Progarchives, the progressive rock ultimate discography
Uriah Heep - Conquest CD (album) cover


Uriah Heep


Heavy Prog

2.61 | 181 ratings

From, the ultimate progressive rock music website

Easy Livin
Special Collaborator
Honorary Collaborator / Retired Admin
2 stars Things can only get better

Generally accepted as the low point of the band's studio career, "Conquest" has little to recommend it even to the most ardent fan. This was to be Ken Hensley's last album with the band, and it is a real travesty that his parting album should be so poor.

To be fair, the main problem with the album is the vocals of John Lawton's replacement John Sloman. The ex Lone Star singer has a good voice which fitted in well with the music of that band. Unfortunately, his style did not suit the music of Uriah Heep at all. Hensley soon recognised this, leading to a major personality clash between the two. Hensley thus departed after the album had been released, leaving Mick Box as the only original member.

Lee Kerslake's replacement Chris Slade (Manfred Mann's Earth Band) makes a much better go of the drums, but it's doubtful whether he saw his membership of the band as anything other than a temporary appointment.

The songwriting credits are slightly more distributed than on previous albums, although Hensley still manages sole or partial credit on six of the eight tracks. Songs like "Imagination" and Trevor Boulder's "Fools" would have sounded good if performed by Lawton, but Sloman seems to constantly struggle to identify with them, in fact he seems at times to be completely out of his depth. There are occasional moments of inspiration, such as the synthesiser and guitar interplay on "Out on the street", and the synth driven ballad "It ain't easy" (which also suits Sloman's vocals better), but generally the album lacks inspiration and focus. It seems clear that had the album been made by a previous line up of the band, the songs could have been developed into much stronger pieces (the potential IS there), and the performance too would have been much tighter.

In his 1997 sleeve notes, Mick Box recognises the failings of the album, while maintaining that he himself enjoys it. He does however propose that those who do not rate it "use it to play frisbee with your dog in the park"!

After Hensley's departure, Sloman's former band mate in Pulsar, Greg Dechart was brought in on keyboards on a temporary basis. Two of the tracks he recorded with Uriah Heep appear as bonus tracks on the CD remaster of "Conquest", but they sound nothing like Uriah Heep. The band then effectively split up altogether, founding vocalist David Byron having declined an offer to rejoin Box and Boulder.
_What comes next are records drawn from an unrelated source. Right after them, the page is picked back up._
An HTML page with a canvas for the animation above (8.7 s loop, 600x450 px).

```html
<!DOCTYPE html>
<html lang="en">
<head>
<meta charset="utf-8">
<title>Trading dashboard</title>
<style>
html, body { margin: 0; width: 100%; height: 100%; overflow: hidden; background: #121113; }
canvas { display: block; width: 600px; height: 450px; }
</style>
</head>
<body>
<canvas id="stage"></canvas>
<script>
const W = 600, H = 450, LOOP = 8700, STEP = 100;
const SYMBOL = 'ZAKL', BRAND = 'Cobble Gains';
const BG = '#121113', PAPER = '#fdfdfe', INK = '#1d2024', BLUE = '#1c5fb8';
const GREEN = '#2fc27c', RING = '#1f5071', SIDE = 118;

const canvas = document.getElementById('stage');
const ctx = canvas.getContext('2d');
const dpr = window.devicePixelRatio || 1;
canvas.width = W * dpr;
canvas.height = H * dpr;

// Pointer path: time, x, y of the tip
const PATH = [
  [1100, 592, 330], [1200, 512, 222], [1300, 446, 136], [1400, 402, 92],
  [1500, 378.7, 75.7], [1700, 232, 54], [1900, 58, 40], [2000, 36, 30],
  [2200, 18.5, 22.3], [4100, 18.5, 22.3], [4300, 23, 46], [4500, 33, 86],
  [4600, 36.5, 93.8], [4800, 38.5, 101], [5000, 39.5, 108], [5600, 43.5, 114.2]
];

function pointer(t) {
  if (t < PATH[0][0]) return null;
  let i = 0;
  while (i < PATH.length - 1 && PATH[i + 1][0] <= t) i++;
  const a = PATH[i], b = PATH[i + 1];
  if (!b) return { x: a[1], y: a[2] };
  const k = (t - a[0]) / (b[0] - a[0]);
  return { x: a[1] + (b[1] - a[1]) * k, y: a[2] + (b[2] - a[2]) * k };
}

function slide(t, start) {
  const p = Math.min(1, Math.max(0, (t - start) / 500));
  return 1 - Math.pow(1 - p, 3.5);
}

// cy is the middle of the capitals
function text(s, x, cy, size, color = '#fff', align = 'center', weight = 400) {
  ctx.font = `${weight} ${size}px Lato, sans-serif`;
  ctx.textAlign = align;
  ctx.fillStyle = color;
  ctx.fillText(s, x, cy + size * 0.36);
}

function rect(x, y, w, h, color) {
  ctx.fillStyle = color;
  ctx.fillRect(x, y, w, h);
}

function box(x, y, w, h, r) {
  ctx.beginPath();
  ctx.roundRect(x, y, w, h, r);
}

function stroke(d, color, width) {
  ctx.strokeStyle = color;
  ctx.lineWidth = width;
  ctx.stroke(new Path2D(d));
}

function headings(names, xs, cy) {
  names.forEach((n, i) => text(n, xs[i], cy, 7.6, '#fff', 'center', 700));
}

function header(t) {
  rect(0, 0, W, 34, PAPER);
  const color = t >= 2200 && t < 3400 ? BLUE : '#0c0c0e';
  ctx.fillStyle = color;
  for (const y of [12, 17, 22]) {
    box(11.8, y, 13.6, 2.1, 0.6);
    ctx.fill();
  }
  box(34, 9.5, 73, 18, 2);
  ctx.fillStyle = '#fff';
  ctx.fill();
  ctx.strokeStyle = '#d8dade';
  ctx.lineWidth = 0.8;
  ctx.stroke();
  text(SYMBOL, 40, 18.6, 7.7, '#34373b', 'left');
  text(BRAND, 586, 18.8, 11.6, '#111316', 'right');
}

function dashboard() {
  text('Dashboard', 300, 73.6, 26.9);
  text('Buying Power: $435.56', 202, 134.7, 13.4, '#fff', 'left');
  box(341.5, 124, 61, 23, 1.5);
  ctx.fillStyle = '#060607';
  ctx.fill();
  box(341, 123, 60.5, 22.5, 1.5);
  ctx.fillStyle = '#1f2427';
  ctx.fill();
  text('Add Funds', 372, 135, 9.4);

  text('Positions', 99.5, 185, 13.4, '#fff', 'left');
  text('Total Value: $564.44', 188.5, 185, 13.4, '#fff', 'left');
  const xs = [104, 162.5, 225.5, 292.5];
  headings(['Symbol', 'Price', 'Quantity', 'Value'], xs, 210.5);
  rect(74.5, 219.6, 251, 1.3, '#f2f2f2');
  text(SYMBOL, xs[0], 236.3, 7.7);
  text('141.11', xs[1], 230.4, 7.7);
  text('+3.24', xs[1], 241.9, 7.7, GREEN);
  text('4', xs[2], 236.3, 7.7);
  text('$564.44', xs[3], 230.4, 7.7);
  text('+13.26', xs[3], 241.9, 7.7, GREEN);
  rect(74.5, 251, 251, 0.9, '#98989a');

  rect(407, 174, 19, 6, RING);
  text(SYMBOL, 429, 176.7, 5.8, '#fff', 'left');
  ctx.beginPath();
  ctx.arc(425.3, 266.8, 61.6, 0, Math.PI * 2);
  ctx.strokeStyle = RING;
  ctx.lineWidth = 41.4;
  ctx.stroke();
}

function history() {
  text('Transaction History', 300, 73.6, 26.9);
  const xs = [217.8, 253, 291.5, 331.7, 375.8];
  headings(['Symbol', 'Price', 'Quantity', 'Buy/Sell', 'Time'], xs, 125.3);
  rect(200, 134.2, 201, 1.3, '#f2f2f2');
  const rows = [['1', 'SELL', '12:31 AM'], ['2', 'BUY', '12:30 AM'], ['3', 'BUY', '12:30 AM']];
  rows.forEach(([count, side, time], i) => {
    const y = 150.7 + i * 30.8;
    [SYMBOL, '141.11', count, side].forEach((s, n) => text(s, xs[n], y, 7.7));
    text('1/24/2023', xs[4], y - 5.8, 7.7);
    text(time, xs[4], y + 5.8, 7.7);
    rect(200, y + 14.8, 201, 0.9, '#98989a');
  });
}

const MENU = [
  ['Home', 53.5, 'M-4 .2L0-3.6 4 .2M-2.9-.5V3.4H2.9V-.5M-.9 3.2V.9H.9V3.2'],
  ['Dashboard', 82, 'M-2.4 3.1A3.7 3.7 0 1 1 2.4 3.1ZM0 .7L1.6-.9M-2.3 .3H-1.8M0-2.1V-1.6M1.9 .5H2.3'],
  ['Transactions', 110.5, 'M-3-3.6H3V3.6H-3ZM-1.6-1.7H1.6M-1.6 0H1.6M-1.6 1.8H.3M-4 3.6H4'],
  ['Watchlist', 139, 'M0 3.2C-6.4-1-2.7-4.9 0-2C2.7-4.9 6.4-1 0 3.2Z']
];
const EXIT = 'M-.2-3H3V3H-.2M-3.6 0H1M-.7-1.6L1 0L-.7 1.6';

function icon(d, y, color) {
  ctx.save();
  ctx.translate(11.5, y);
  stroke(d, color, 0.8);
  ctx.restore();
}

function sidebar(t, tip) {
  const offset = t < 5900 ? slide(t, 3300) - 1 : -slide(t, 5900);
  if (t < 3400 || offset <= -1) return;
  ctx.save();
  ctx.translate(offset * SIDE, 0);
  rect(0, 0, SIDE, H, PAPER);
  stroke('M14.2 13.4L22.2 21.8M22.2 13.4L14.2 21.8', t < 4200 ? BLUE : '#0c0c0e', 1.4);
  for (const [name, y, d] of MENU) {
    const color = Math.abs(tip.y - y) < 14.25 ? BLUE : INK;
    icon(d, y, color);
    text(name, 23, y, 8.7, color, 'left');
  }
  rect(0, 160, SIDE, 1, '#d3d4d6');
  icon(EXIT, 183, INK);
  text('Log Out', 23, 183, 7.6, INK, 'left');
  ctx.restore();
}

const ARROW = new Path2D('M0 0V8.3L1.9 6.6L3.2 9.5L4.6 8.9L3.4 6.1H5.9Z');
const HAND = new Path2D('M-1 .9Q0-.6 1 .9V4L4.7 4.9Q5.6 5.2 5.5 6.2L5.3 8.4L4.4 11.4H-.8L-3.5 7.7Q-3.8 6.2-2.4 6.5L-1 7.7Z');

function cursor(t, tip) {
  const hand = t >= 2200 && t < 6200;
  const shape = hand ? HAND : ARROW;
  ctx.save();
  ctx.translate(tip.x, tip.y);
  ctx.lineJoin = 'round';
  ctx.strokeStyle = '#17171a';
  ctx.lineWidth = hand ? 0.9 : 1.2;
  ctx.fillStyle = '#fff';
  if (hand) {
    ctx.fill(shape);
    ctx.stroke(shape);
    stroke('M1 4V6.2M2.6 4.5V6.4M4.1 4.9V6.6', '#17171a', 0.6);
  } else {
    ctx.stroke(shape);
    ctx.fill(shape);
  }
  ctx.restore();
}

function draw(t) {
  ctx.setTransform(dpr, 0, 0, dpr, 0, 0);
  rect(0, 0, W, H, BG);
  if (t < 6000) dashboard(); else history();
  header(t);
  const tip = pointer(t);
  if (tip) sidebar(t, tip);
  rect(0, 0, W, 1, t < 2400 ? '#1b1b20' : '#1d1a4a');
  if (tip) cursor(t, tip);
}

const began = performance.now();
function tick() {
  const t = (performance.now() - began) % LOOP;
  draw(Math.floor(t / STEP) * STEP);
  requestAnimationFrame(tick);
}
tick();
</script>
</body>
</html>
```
Fortunately, Box was to pull things together again, but the road back would be long and difficult.

Easy Livin | 2/5 |


As a registered member (register here if not), you can post rating/reviews (& edit later), comments reviews and submit new albums.
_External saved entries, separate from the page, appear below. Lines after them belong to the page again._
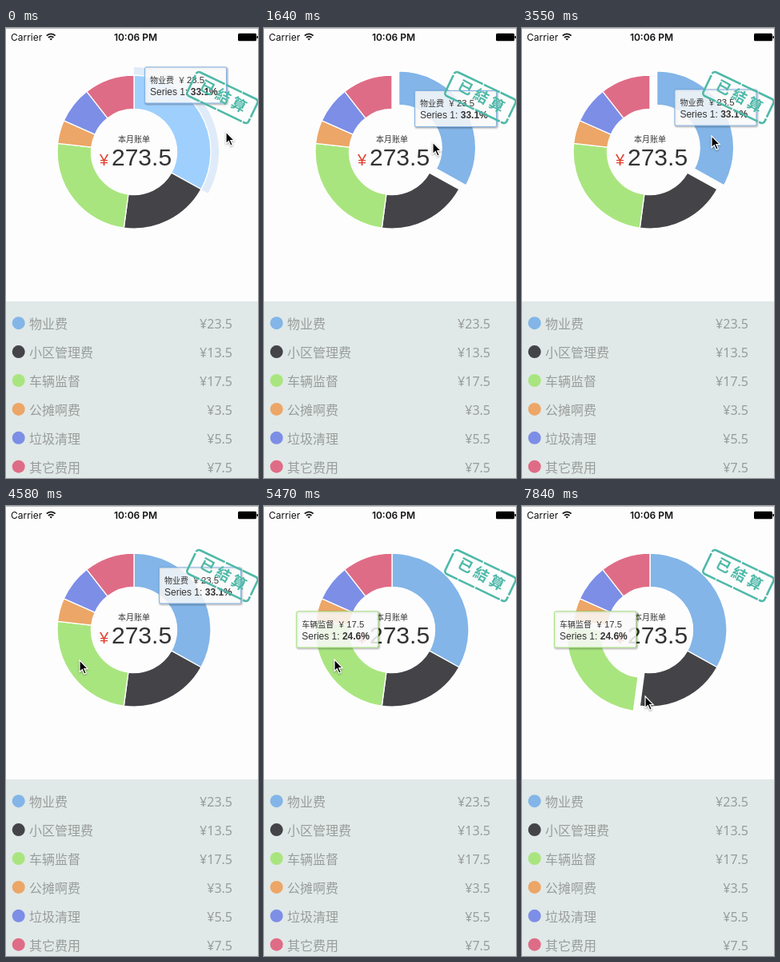
An HTML page that plays this animation: 315x563 px, repeating every 7990 ms.

```html
<!DOCTYPE html>
<html lang="zh">
<head>
<meta charset="utf-8">
<style>
html, body { margin: 0; width: 100%; height: 100%; overflow: hidden; background: #fdfdfd; }
svg { display: block; width: 315px; height: 563px; }
text { white-space: pre; }
.ui { font-family: Inter, Roboto, sans-serif; font-size: 12px; fill: #111; }
.chart { font-family: "Liberation Sans", "Noto Sans CJK SC", sans-serif; fill: #333; }
.cjk { font-family: "Noto Sans CJK SC", "Noto Sans CJK", sans-serif; }
.price { font-family: "Noto Sans", "Open Sans", sans-serif; }
.list { font-size: 16px; fill: #999c9b; }
</style>
</head>
<body>
<svg viewBox="0 0 315 563">
  <rect width="315" height="563" fill="#fdfdfd"/>
  <rect width="315" height="1" fill="#bbb"/>
  <g class="ui">
    <text x="6" y="15.5">Carrier</text>
    <text x="162" y="15.5" text-anchor="middle" font-weight="600">10:06 PM</text>
  </g>
  <g fill="none" stroke="#111" stroke-width="1.8">
    <path d="M50.8 9.6a7.6 7.6 0 0 1 10.8 0M53 12a4.6 4.6 0 0 1 6.4 0"/>
    <path d="M54.4 13.6L56.2 15.6L58 13.6Q56.2 12.2 54.4 13.6z" fill="#111" stroke="none"/>
  </g>
  <rect x="290" y="6.8" width="23" height="9.4" rx="1.5" fill="#000"/>
  <rect x="313.5" y="10" width="1.5" height="3" fill="#000"/>

  <path id="halo" fill-opacity=".25"/>
  <g id="slices" stroke="#fff" stroke-width="1.3" stroke-linejoin="round"></g>
  <g class="chart">
    <text x="160" y="142.5" font-size="10" text-anchor="middle">本月账单</text>
    <text x="117" y="172" font-size="20" style="fill:#e0412f">¥</text>
    <text x="132" y="172" font-size="30">273.5</text>
  </g>

  <g id="tip" class="chart">
    <g fill="none" stroke="#000" transform="translate(1 1)">
      <rect x=".5" y=".5" width="102" height="45" rx="2" stroke-width="5" stroke-opacity=".05"/>
      <rect x=".5" y=".5" width="102" height="45" rx="2" stroke-width="3" stroke-opacity=".1"/>
      <rect x=".5" y=".5" width="102" height="45" rx="2" stroke-opacity=".15"/>
    </g>
    <rect id="box" x=".5" y=".5" width="102" height="45" rx="2" fill="#f9f9f9" fill-opacity=".85"/>
    <text id="name" x="7" y="20" font-size="10"></text>
    <text id="yen" y="20" font-size="10">￥</text>
    <text id="cost" y="20" font-size="11.3"></text>
    <text x="7" y="35" font-size="12">Series 1: <tspan id="share" font-weight="bold"></tspan></text>
  </g>

  <g transform="translate(270.5 87) rotate(25.6)" fill="#4fb9a8">
    <rect x="-42.5" y="-16.5" width="85" height="33" rx="4" fill="none" stroke="#4fb9a8"
      stroke-width="2.6" stroke-dasharray="34 1.5 22 1 44 2 12 1.5"/>
    <g class="cjk" font-size="18.5" font-weight="700" text-anchor="middle">
      <text transform="translate(-22 -3) rotate(3)" y="6.5">已</text>
      <text transform="translate(.3 -1.5) rotate(3)" y="6.5">結</text>
      <text transform="translate(22.5 -.5) rotate(3)" y="6.5">算</text>
    </g>
  </g>

  <rect y="342" width="315" height="221" fill="#e0e9e7"/>
  <g id="list" class="list"></g>

  <path id="cursor" d="M0 0V14.6L3.3 11.6L5.8 17.2L8.2 16.1L5.8 10.7H10.3z" fill="#000"
    stroke="#fff" stroke-width="1.2" style="filter:drop-shadow(0 1px 1px rgba(0,0,0,.35))"/>
</svg>
<script>
const LOOP = 7990, STEP = 147.8, TICK = 32;
const CX = 160, CY = 155, OUTER = 96, INNER = 53.5, SHIFT = 10;
const $ = id => document.getElementById(id);

function add(parent, tag, attrs, text = '') {
  const el = document.createElementNS('http://www.w3.org/2000/svg', tag);
  for (const key in attrs) el.setAttribute(key, attrs[key]);
  el.textContent = text;
  return parent.appendChild(el);
}

const items = [
  ['物业费', 23.5, '#83b5e8'],
  ['小区管理费', 13.5, '#444448'],
  ['车辆监督', 17.5, '#a9e57f'],
  ['公摊啊费', 3.5, '#eca667'],
  ['垃圾清理', 5.5, '#7d8ee7'],
  ['其它费用', 7.5, '#df6c86']
].map(([name, cost, color]) => ({ name, cost, color }));
const total = items.reduce((sum, it) => sum + it.cost, 0);

const polar = (r, a) => `${CX + r * Math.sin(a)} ${CY - r * Math.cos(a)}`;
function ring(a, b, r0, r1) {
  const big = b - a > Math.PI ? 1 : 0;
  return `M${polar(r1, a)}A${r1} ${r1} 0 ${big} 1 ${polar(r1, b)}` +
    `L${polar(r0, b)}A${r0} ${r0} 0 ${big} 0 ${polar(r0, a)}z`;
}

let angle = 0;
items.forEach((it, i) => {
  const end = angle + it.cost / total * 2 * Math.PI;
  it.mid = (angle + end) / 2;
  it.halo = ring(angle, end, OUTER, OUTER + 10);
  it.el = add($('slices'), 'path', { d: ring(angle, end, INNER, OUTER), fill: it.color });
  angle = end;
  const y = 369.2 + 35.9 * i;
  add($('list'), 'circle', { cx: 15.7, cy: y, r: 8, fill: it.color });
  add($('list'), 'text', { x: 29, y: y + 6.8, class: 'cjk' }, it.name);
  add($('list'), 'text', { x: 283, y: y + 6.8, class: 'price', 'text-anchor': 'end' }, '¥' + it.cost);
});
const [blue, , green] = items;

// step, x, y
const cursorPath = [
  [0, 275, 130], [1, 250, 134], [2, 235, 137], [9, 235, 137], [11, 211, 143],
  [16, 92, 184], [18, 85, 187], [19, 160, 152], [20, 246, 117], [21, 240, 130],
  [22, 237, 135], [27, 237, 135], [30, 110, 185], [31, 92, 193], [33, 92, 193],
  [34, 88, 192], [44, 88, 192], [48, 73, 255], [49, 73, 266], [50, 76, 268],
  [52, 104, 232], [53, 154, 238]
];
const tipMoves = [[4.567, 188, 78], [23.1, 191, 76.5], [33.5, 40, 131.5]];

function along(path, k) {
  const i = path.findIndex(p => p[0] >= k);
  if (i < 1) return path[i < 0 ? path.length - 1 : 0].slice(1);
  const [a, b] = [path[i - 1], path[i]];
  const f = (k - a[0]) / (b[0] - a[0]);
  return [a[1] + (b[1] - a[1]) * f, a[2] + (b[2] - a[2]) * f];
}

function swing(k, from, to) {
  const f = Math.min(1, Math.max(0, (k - from) / (to - from)));
  return (1 - Math.cos(f * Math.PI)) / 2;
}

// each tick closes a third of the gap in x and half of it in y
function tipAt(k) {
  let x = 173, y = 48.5;
  for (const [start, tx, ty] of tipMoves) {
    if (k < start) break;
    const n = (k - start) * STEP / TICK;
    x = tx + (x - tx) * (2 / 3) ** n;
    y = ty + (y - ty) * .5 ** n;
  }
  return [x, y];
}

const place = (el, [x, y]) => el.setAttribute('transform', `translate(${x.toFixed(2)} ${y.toFixed(2)})`);
const slide = (it, f) =>
  place(it.el, [SHIFT * f * Math.sin(it.mid), -SHIFT * f * Math.cos(it.mid)]);

function draw(t) {
  const k = Math.floor((t + 6) / STEP);
  slide(blue, swing(k, 6.5, 10) - swing(k, 25.4, 28.5));
  slide(green, swing(k, 38, 40));

  const hot = k < 7 ? blue : k === 38 ? green : null;
  blue.el.setAttribute('fill', hot === blue ? '#9fd0fd' : blue.color);
  green.el.setAttribute('fill', hot === green ? '#c2fe98' : green.color);
  $('halo').setAttribute('d', hot ? hot.halo : '');
  $('halo').setAttribute('fill', hot ? hot.color : 'none');

  const it = k < 34 ? blue : green;
  const x = 7 + it.name.length * 10;
  place($('tip'), tipAt(k));
  $('box').setAttribute('stroke', it.color);
  $('name').textContent = it.name;
  $('yen').setAttribute('x', x + 4.5);
  $('cost').setAttribute('x', x + 16);
  $('cost').textContent = it.cost;
  $('share').textContent = (it.cost / total * 100).toFixed(1) + '%';

  place($('cursor'), along(cursorPath, k));
}

const begin = performance.now();
function loop() {
  draw((performance.now() - begin) % LOOP);
  requestAnimationFrame(loop);
}
loop();
</script>
</body>
</html>
```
You are not logged, please complete authentication before continuing (use forum credentials).

Forum user
Forum password

Share this URIAH HEEP review

Social review comments () BETA
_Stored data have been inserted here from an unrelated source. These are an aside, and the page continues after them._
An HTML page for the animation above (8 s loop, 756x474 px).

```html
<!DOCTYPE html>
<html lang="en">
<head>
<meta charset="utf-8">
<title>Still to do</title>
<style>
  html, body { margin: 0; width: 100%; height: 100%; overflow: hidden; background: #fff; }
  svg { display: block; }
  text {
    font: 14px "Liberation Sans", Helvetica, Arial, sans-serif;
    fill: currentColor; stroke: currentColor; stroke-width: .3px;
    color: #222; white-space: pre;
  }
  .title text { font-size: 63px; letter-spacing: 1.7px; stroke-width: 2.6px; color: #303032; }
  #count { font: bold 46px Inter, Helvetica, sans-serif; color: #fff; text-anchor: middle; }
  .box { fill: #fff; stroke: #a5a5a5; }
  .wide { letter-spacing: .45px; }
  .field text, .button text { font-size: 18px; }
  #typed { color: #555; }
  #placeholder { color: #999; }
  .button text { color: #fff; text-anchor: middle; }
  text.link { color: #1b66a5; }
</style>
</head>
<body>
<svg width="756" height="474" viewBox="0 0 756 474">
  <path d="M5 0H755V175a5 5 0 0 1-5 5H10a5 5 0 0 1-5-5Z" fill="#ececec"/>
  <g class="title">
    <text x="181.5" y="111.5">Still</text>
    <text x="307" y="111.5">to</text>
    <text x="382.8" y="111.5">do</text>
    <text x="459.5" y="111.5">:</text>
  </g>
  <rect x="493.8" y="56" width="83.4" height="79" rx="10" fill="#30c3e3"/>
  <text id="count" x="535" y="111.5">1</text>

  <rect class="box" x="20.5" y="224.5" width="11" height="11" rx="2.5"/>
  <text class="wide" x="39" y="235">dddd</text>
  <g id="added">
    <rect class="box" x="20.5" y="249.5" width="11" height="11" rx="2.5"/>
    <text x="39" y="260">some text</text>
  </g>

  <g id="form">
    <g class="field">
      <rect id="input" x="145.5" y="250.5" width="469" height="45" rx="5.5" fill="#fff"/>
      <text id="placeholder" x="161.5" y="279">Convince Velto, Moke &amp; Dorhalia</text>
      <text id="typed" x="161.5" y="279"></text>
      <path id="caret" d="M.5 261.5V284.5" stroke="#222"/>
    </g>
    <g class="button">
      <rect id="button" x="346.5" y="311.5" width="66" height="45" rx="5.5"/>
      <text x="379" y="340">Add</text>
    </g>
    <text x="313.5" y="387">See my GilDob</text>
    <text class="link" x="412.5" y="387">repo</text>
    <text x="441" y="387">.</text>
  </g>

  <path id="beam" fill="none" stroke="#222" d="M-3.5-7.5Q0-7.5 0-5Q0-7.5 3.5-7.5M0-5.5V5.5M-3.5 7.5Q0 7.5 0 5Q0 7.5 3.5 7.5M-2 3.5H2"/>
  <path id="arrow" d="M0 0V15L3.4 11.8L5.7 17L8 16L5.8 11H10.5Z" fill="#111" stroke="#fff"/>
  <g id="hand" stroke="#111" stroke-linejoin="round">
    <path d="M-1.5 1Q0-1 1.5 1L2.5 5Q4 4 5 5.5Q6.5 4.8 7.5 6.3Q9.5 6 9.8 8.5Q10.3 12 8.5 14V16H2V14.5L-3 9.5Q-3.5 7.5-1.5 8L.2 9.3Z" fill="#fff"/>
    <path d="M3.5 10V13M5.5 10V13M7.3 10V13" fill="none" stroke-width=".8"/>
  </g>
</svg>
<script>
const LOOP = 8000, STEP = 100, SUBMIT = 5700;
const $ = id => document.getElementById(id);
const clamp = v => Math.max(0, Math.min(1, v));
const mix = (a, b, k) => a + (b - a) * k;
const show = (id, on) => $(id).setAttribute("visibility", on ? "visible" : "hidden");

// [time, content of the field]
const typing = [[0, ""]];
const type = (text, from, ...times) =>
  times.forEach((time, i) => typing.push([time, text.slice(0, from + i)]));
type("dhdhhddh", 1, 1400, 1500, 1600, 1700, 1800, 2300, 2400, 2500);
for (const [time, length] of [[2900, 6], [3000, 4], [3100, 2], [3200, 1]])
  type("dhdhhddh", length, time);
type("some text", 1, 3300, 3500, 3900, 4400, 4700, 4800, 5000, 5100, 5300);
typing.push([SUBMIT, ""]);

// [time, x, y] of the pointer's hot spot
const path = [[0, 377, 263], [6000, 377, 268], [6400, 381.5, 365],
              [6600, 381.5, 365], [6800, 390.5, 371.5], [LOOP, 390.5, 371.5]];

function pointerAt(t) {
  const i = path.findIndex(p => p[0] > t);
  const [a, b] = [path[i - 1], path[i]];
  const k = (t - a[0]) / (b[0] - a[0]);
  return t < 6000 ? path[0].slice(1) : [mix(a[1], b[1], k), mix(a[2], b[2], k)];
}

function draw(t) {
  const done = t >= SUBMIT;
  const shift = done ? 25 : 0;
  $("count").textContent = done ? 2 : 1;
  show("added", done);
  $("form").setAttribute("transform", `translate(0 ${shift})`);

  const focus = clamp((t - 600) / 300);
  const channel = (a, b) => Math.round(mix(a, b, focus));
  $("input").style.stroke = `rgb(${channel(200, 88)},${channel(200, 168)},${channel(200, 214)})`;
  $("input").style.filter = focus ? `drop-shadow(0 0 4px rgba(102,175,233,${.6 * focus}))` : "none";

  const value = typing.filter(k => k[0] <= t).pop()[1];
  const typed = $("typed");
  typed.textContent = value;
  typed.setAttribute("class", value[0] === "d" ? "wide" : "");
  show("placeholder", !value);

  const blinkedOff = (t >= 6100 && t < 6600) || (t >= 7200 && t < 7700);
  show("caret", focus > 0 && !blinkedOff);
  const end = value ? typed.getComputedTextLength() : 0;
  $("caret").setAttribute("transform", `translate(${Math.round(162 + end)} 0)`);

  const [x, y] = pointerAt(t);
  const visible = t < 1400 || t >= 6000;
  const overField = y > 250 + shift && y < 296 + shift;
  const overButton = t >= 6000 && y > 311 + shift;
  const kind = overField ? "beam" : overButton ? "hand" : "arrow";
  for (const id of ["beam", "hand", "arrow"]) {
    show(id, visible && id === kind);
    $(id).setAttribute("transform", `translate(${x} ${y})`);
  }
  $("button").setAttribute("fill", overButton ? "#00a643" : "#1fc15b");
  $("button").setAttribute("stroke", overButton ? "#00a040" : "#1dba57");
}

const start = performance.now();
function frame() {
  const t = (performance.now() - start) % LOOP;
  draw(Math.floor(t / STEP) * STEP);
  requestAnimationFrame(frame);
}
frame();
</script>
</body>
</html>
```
Review related links

Copyright Prog Archives, All rights reserved. | Legal Notice | Privacy Policy | Advertise | RSS + syndications

Other sites in the MAC network: — jazz music reviews and archives | — metal music reviews and archives

Donate monthly and keep PA fast-loading and ad-free forever.